U.S., Japan Agree to First Stage of Limited-Scope, Agricultural Trade Deal

U.S., Japan Agree to First Stage of Limited-Scope, Agricultural Trade Deal

President Trump and Japanese Prime Minister Shinzō Abe hosted on the sidelines of this week’s U.N. General Assembly a signing ceremony revolving around an initial trade agreement reportedly allowing for $7 billion of U.S. agricultural exports, including potential exports of U.S. ethanol, into the Japanese market. Media reports from earlier in the week noted ongoing difficulty to agree to a deal due to lingering U.S. threats to impose tariffs on imports of Japanese cars, while Japan sought commitment from the Trump Administration to not levy such tariffs.
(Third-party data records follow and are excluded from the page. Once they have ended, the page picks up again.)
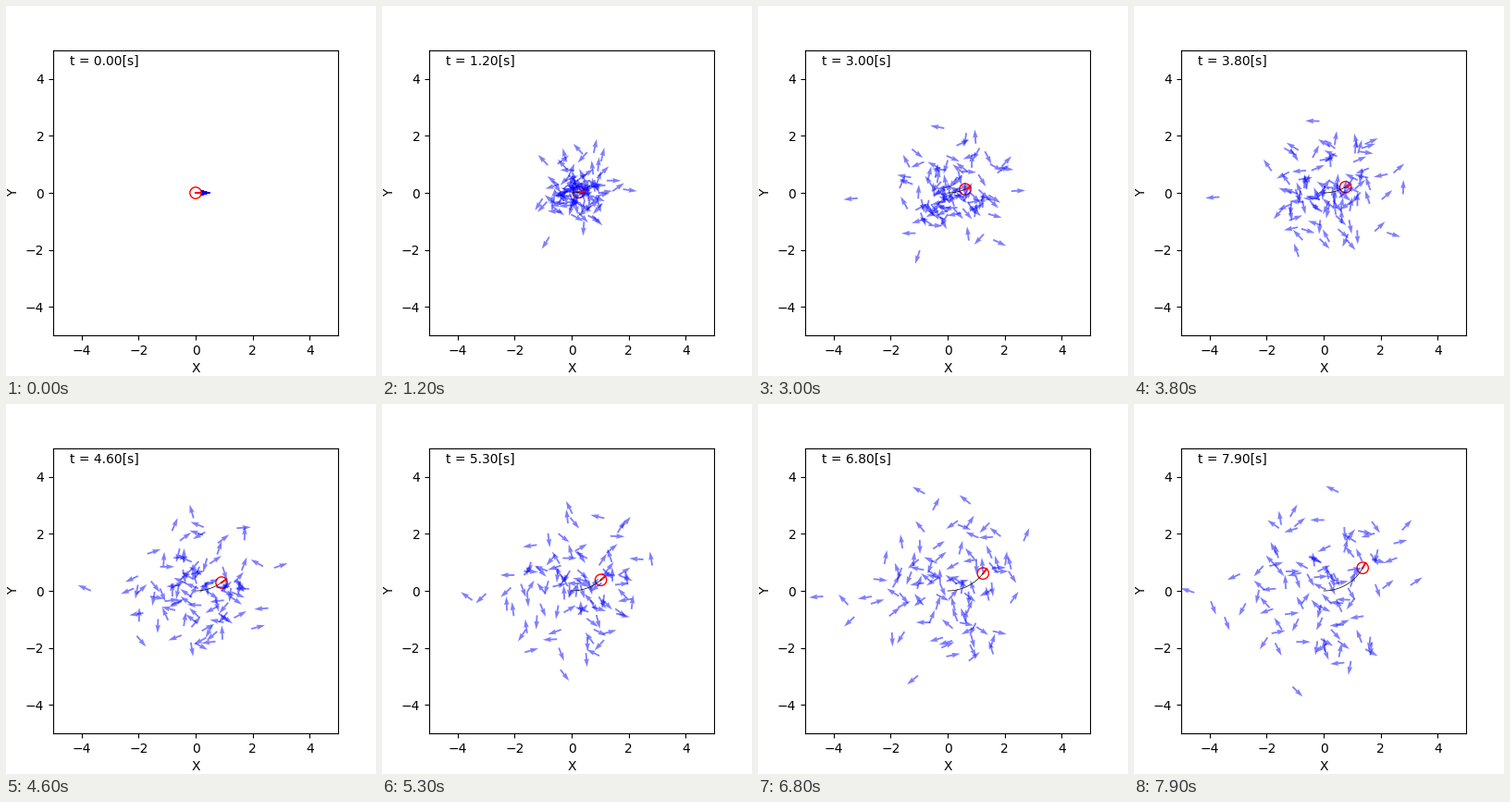
Animation, 400 px wide and 400 px high, one loop 8000 ms. Source, as a matplotlib script:

```python
import numpy as np
import matplotlib.pyplot as plt
from matplotlib.animation import FuncAnimation
from matplotlib.patches import Circle

STEPS, DT = 80, 0.1
COUNT = 100
SPEED, TURN = 0.211, 0.1344      # robot velocity and yaw rate
MOVE_STD, TURN_STD = 0.21, 0.6   # particle noise per step
RADIUS = 0.2


def robot_path():
    """Poses (x, y, heading) along a circular arc."""
    heading = TURN * DT * np.arange(STEPS)
    r = SPEED / TURN
    return r * np.sin(heading), r * (1 - np.cos(heading)), heading


def particle_paths(seed=12):
    """Noisy copies of the robot motion, all starting at the origin."""
    rng = np.random.default_rng(seed)
    pos = np.zeros((STEPS, COUNT, 2))
    ang = np.zeros((STEPS, COUNT))
    for k in range(1, STEPS):
        move = SPEED * DT + rng.normal(0, MOVE_STD, COUNT)
        turn = TURN * DT + rng.normal(0, TURN_STD, COUNT)
        mid = ang[k - 1] + turn / 2
        pos[k] = pos[k - 1] + move[:, None] * np.stack([np.cos(mid), np.sin(mid)], axis=1)
        ang[k] = ang[k - 1] + turn
    return pos, ang


rx, ry, heading = robot_path()
pos, ang = particle_paths()

fig = plt.figure(figsize=(4, 4), dpi=100)
ax = fig.add_subplot(111)
ax.set_aspect("equal")
ax.set_xlim(-5, 5)
ax.set_ylim(-5, 5)
ax.set_xlabel("X", fontsize=10)
ax.set_ylabel("Y", fontsize=10)

clock = ax.text(-4.4, 4.5, "", fontsize=10)
nose, = ax.plot([], [], color="red")
body = ax.add_patch(Circle((0, 0), RADIUS, fill=False, color="red"))
trail, = ax.plot([], [], linewidth=0.5, color="black")
arrows = ax.quiver(pos[0, :, 0], pos[0, :, 1], np.cos(ang[0]), np.sin(ang[0]),
                   angles="xy", scale_units="xy", scale=2, color="blue", alpha=0.5)


def update(k):
    x, y, a = rx[k], ry[k], heading[k]
    clock.set_text(f"t = {k * DT:.2f}[s]")
    nose.set_data([x, x + RADIUS * np.cos(a)], [y, y + RADIUS * np.sin(a)])
    body.center = (x, y)
    trail.set_data(rx[:k + 1], ry[:k + 1])
    arrows.set_offsets(pos[k])
    arrows.set_UVC(np.cos(ang[k]), np.sin(ang[k]))
    return clock, nose, body, trail, arrows


anim = FuncAnimation(fig, update, frames=STEPS, interval=100,
                     repeat=True, repeat_delay=0)
plt.show()
```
However, national press have reported this week that both sides have agreed to favorable terms, paving the way for increased trade between the world’s largest and third largest economies.
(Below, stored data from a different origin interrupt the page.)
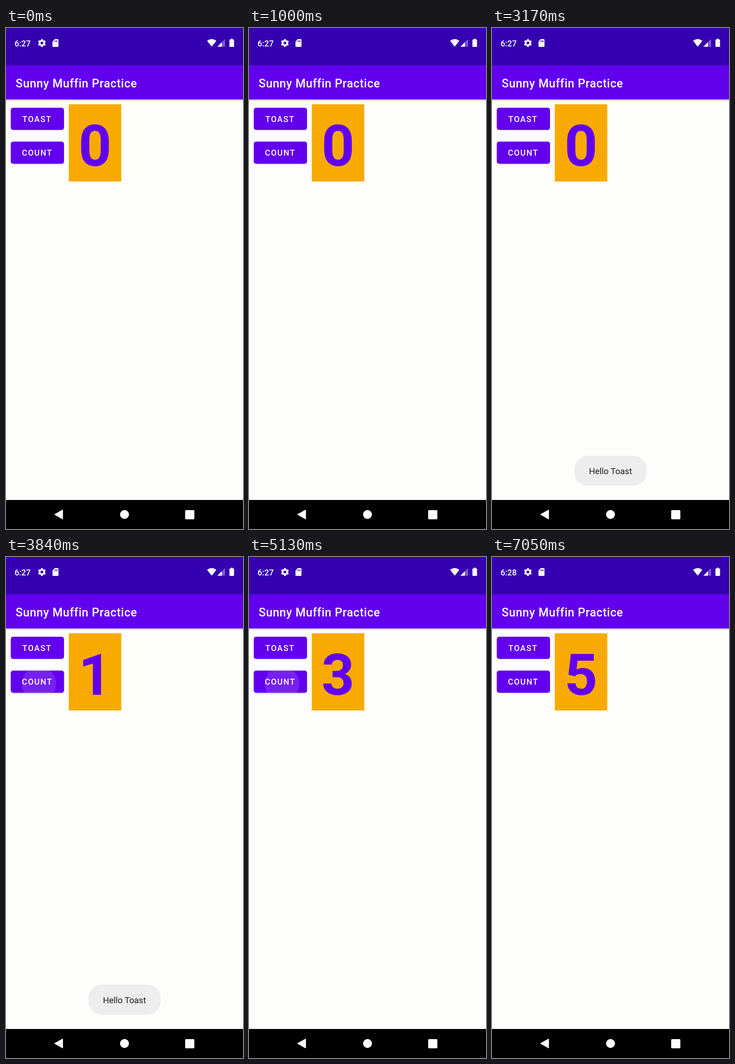
Recreate the animation shown at these times as an HTML page. Size 515 px wide and 1087 px high, loop 7.18 s.

```html
<!DOCTYPE html>
<html lang="en">
<head>
<meta charset="utf-8">
<title>Toast and counter</title>
<style>
  html, body { margin: 0; height: 100%; overflow: hidden; background: #fdfdfc; }
  svg { display: block; width: 100vw; height: 100vh; font-family: Roboto, sans-serif; }
  .label { font-size: 17.7px; font-weight: 500; letter-spacing: 1.65px; fill: #fff; }
  .button { fill: #6200ee; }
</style>
</head>
<body>
<svg viewBox="0 0 515 1087">
  <defs>
    <linearGradient id="shade" x2="0" y2="1">
      <stop stop-color="#000" stop-opacity=".2"/>
      <stop offset="1" stop-color="#000" stop-opacity="0"/>
    </linearGradient>
    <clipPath id="inside">
      <rect x="10.5" y="173" width="115.5" height="48" rx="5"/>
      <rect x="10.5" y="246.5" width="115.5" height="48" rx="5"/>
    </clipPath>
  </defs>

  <rect width="515" height="1087" fill="#fdfdfc"/>
  <rect y="155" width="515" height="5" fill="url(#shade)"/>
  <rect width="515" height="82" fill="#3600b0"/>
  <rect y="81" width="515" height="74" fill="#6200ee"/>

  <!-- status bar -->
  <g fill="#fff">
    <text id="clock" x="18.5" y="39.5" font-size="17.8" font-weight="500"></text>
    <g transform="translate(78 32.5)" fill="none" stroke="#fff">
      <circle r="4.9" stroke-width="3.8"/>
      <circle r="7.4" stroke-width="2.4" stroke-dasharray="4 3.75" transform="rotate(14.5)"/>
    </g>
    <path d="M106 24h6.5q1.5 0 1.5 1.5v14q0 1.5-1.5 1.5h-10q-1.5 0-1.5-1.5v-10z"/>
    <path d="M106 27v3.5M108.7 27v3.5M111.3 27v3.5" stroke="#3600b0" stroke-width="1.4"/>
    <path d="M437 28Q447 20 457 28L447 40.5z"/>
    <path d="M476 24v16.5h-16.5z" opacity=".35"/>
    <path d="M469 31v9.5h-9.5z"/>
    <path d="M488.5 25v-1.8h4V25h2q1 0 1 1v14q0 1-1 1h-8q-1 0-1-1V26q0-1 1-1z"/>
  </g>
  <text x="21" y="128.7" font-size="25.3" font-weight="500" letter-spacing=".65" fill="#fff">Sunny Muffin Practice</text>

  <!-- buttons -->
  <rect class="button" x="10.5" y="173" width="115.5" height="48" rx="5"/>
  <rect class="button" x="10.5" y="246.5" width="115.5" height="48" rx="5"/>
  <g clip-path="url(#inside)"><circle id="ripple" fill="#fff"/></g>
  <text class="label" x="35.5" y="204">TOAST</text>
  <text class="label" x="34.5" y="277.3">COUNT</text>

  <!-- counter -->
  <rect x="136.5" y="165.5" width="114" height="167.5" fill="#f8aa00"/>
  <text id="count" x="193.5" y="298.5" font-size="125.2" font-weight="700" text-anchor="middle" fill="#6200ee"></text>

  <g id="toast">
    <rect x="179" y="928" width="157" height="65" rx="29" fill="#ededee"/>
    <text x="257.5" y="968" font-size="18.6" text-anchor="middle" fill="#1b1b1b">Hello Toast</text>
  </g>

  <!-- navigation bar -->
  <rect y="1024" width="515" height="63" fill="#000"/>
  <g fill="#fff">
    <path d="M106 1055.5L123 1046v19z" stroke="#fff" stroke-width="1.5" stroke-linejoin="round"/>
    <circle cx="257.5" cy="1055.5" r="9.7"/>
    <rect x="389.3" y="1046" width="20" height="20" rx="2"/>
  </g>
</svg>
<script>
const LOOP = 7180, HOLD = 230, FADE = 180;
const presses = [
  { at: 1700, button: 0 },
  ...[3190, 3800, 4445, 5090, 5735].map(at => ({ at, button: 1 }))
];
const el = id => document.getElementById(id);
const [clock, ripple, count, toast] = ['clock', 'ripple', 'count', 'toast'].map(el);
const buttons = document.querySelectorAll('.button');
const ramp = (t, start, length) => Math.min(1, Math.max(0, (t - start) / length));
const mix = (a, b, k) => a + (b - a) * k;

// cubic-bezier(.4, 0, .2, 1)
function ease(x) {
  let lo = 0, hi = 1, u = 0;
  for (let i = 0; i < 20; i++) {
    u = (lo + hi) / 2;
    const bx = 1.2 * u * (1 - u) ** 2 + .6 * u * u * (1 - u) + u ** 3;
    if (bx < x) lo = u; else hi = u;
  }
  return u * u * (3 - 2 * u);
}

function drawPress(t) {
  const press = presses.filter(p => p.at <= t).pop();
  const age = press ? t - press.at : LOOP;
  const grow = ease(ramp(age, 0, 225));
  const fade = 1 - ramp(age, HOLD, FADE);
  const row = press ? press.button : 0;
  ripple.setAttribute('cx', mix(72, 68.3, grow));
  ripple.setAttribute('cy', mix(202.5, 197, grow) + row * 73.5);
  ripple.setAttribute('r', mix(34.6, 62.6, grow));
  ripple.setAttribute('opacity', .235 * ramp(age, 0, 75) * fade);
  buttons.forEach((b, i) => {
    const lift = press && i === row ? ramp(age, 0, 100) * fade : 0;
    b.style.filter = `drop-shadow(0 ${mix(1, 3, lift)}px ${mix(1.2, 3.5, lift)}px rgba(0,0,0,${mix(.22, .32, lift)}))`;
  });
}

function draw(now) {
  const t = now % LOOP;
  clock.textContent = t < 5200 ? '6:27' : '6:28';
  count.textContent = presses.filter(p => p.button && t >= p.at + HOLD).length;
  toast.setAttribute('opacity', ramp(t, 1960, 200) * (1 - ramp(t, 4130, 200)));
  drawPress(t);
}

const start = performance.now();
function tick() {
  draw(performance.now() - start);
  requestAnimationFrame(tick);
}
tick();
</script>
</body>
</html>
```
“Japan remains an important market for U.S. sorghum exports and, as Kansas is the largest sorghum producing state in the nation, we applaud the Administration for continuing to pursue expanded market access in Japan on behalf of Kansas agriculture,” said Kansas Grain Sorghum Producers Association Chairman Kent Winter.
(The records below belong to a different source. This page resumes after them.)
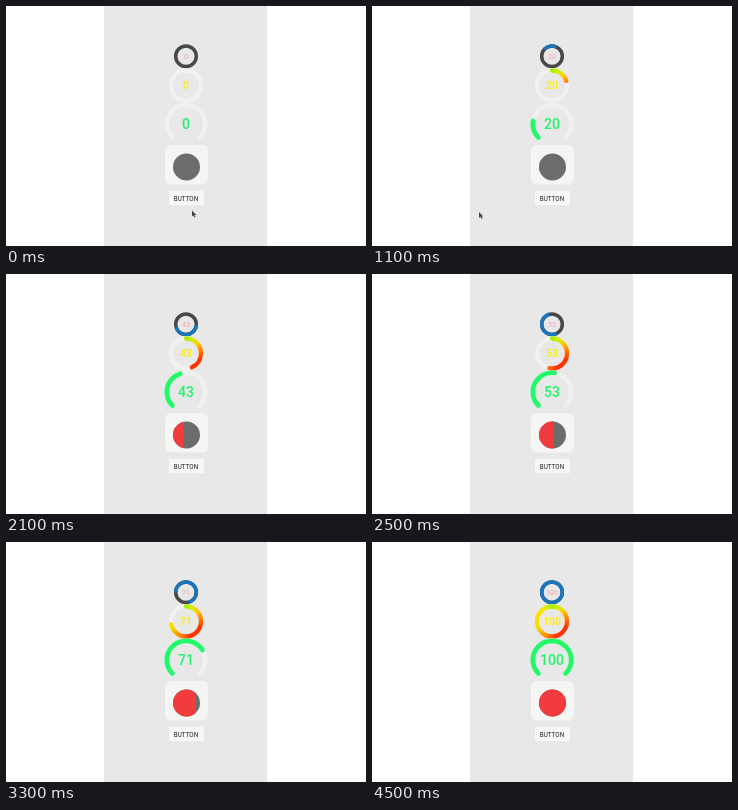
An HTML page with a canvas for the animation above (4.6 s loop, 360 by 240 pixels).

```html
<!DOCTYPE html>
<html lang="en">
<head>
<meta charset="utf-8">
<title>Progress views</title>
<style>
html, body { margin: 0; width: 100%; height: 100%; overflow: hidden; background: #fff; }
canvas { display: block; }
</style>
</head>
<body>
<canvas id="stage" width="360" height="240"></canvas>
<script>
const LOOP = 4600, STEP = 100, CX = 180;
const ctx = document.getElementById('stage').getContext('2d');
const rad = deg => deg * Math.PI / 180;
const clamp = (x, lo, hi) => Math.min(hi, Math.max(lo, x));
const mix = (a, b, k) => a + (b - a) * clamp(k, 0, 1);

// Angles run clockwise from twelve o'clock.
function arc(y, r, width, color, start, sweep, cap = 'butt') {
  if (sweep <= 0) return;
  ctx.beginPath();
  ctx.arc(CX, y, r, rad(start - 90), rad(start + sweep - 90));
  ctx.lineWidth = width;
  ctx.lineCap = cap;
  ctx.strokeStyle = color;
  ctx.stroke();
}

function label(text, y, size, color, weight = 400) {
  ctx.font = `${weight} ${size}px Roboto, sans-serif`;
  ctx.textAlign = 'center';
  ctx.fillStyle = color;
  ctx.fillText(text, CX, y);
}

function box(x, y, w, h, r, color) {
  ctx.beginPath();
  ctx.roundRect(x, y, w, h, r);
  ctx.fillStyle = color;
  ctx.fill();
}

const rainbow = ctx.createConicGradient(rad(-90), CX, 79.5);
[[0, '#9cf000'], [25, '#d8ee00'], [50, '#ffc800'], [80, '#ff7a00'], [115, '#ff3000'],
 [165, '#ff3400'], [205, '#ff8a00'], [245, '#f4dc00'], [300, '#ffe000'], [340, '#e0f000'], [360, '#9cf000']]
  .forEach(([deg, color]) => rainbow.addColorStop(deg / 360, color));

function icon(value) {
  box(159, 139, 43, 39.5, 6, '#f5f5f4');
  const disc = color => {
    ctx.beginPath();
    ctx.arc(180.5, 161, 13.5, 0, 7);
    ctx.fillStyle = color;
    ctx.fill();
  };
  disc('#6c6c6c');
  ctx.save();
  ctx.beginPath();
  ctx.rect(159, 139, 43 * value / 100, 40);
  ctx.clip();
  disc('#f23b3d');
  ctx.restore();
}

function pointer(t) {
  if (t >= 1600) return;
  const x = mix(186, 107, (t - 600) / 500);
  const y = mix(204.5, 206, (t - 600) / 500) + mix(0, 24, (t - 1200) / 300);
  ctx.save();
  ctx.translate(x, y);
  ctx.fillStyle = '#444';
  ctx.fill(new Path2D('M0 0V6L1.4 4.8L2.5 7.1L3.5 6.6L2.5 4.4H4.3Z'));
  ctx.restore();
}

function draw(t) {
  const value = clamp((t - 248) * 0.02354, 0, 100);
  const count = Math.floor(value);

  ctx.fillStyle = '#fff';
  ctx.fillRect(0, 0, 360, 240);
  ctx.fillStyle = '#e8e8e8';
  ctx.fillRect(98, 0, 163, 240);

  arc(50.2, 10.3, 3.5, '#484848', 0, 360);
  arc(50.2, 10.3, 3.5, '#1976bd', 6.1 * value - 170, 3.6 * value);
  label(count, 52.8, 7, '#f5a3ab');

  arc(79.5, 15, 4.3, '#f1f1f1', 0, 360);
  arc(79.5, 15, 4.3, rainbow, 0, 3.6 * value, 'round');
  label(count, 83.3, 10.4, '#ffee00', 500);

  arc(118, 19.2, 4.7, '#f0f0f0', 225, 270, 'round');
  arc(118, 19.2, 4.7, '#20fa69', 225, 2.7 * value, 'round');
  label(count, 123, 14, '#24f26a', 500);

  icon(value);

  box(163, 185.3, 35, 15, 1, '#dfdfdf');
  box(163, 184.8, 35, 14.8, 1, '#f7f7f6');
  label('BUTTON', 194.6, 6.3, '#222');

  pointer(t);
}

function frame(now) {
  draw(Math.floor(now % LOOP / STEP) * STEP);
  requestAnimationFrame(frame);
}
requestAnimationFrame(frame);
</script>
</body>
</html>
```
Earlier this summer, and in conjunction with United Sorghum Checkoff Program’s Export Sorghum event in Dallas, the Kansas Grain Sorghum Commission facilitated numerous international trade teams, including a Japanese delegation, hosted by sorghum farms, elevators, mills, and ethanol plants across the state in an effort to increase demand and expand market potential for Kansas sorghum producers. You can read more about that market initiative here.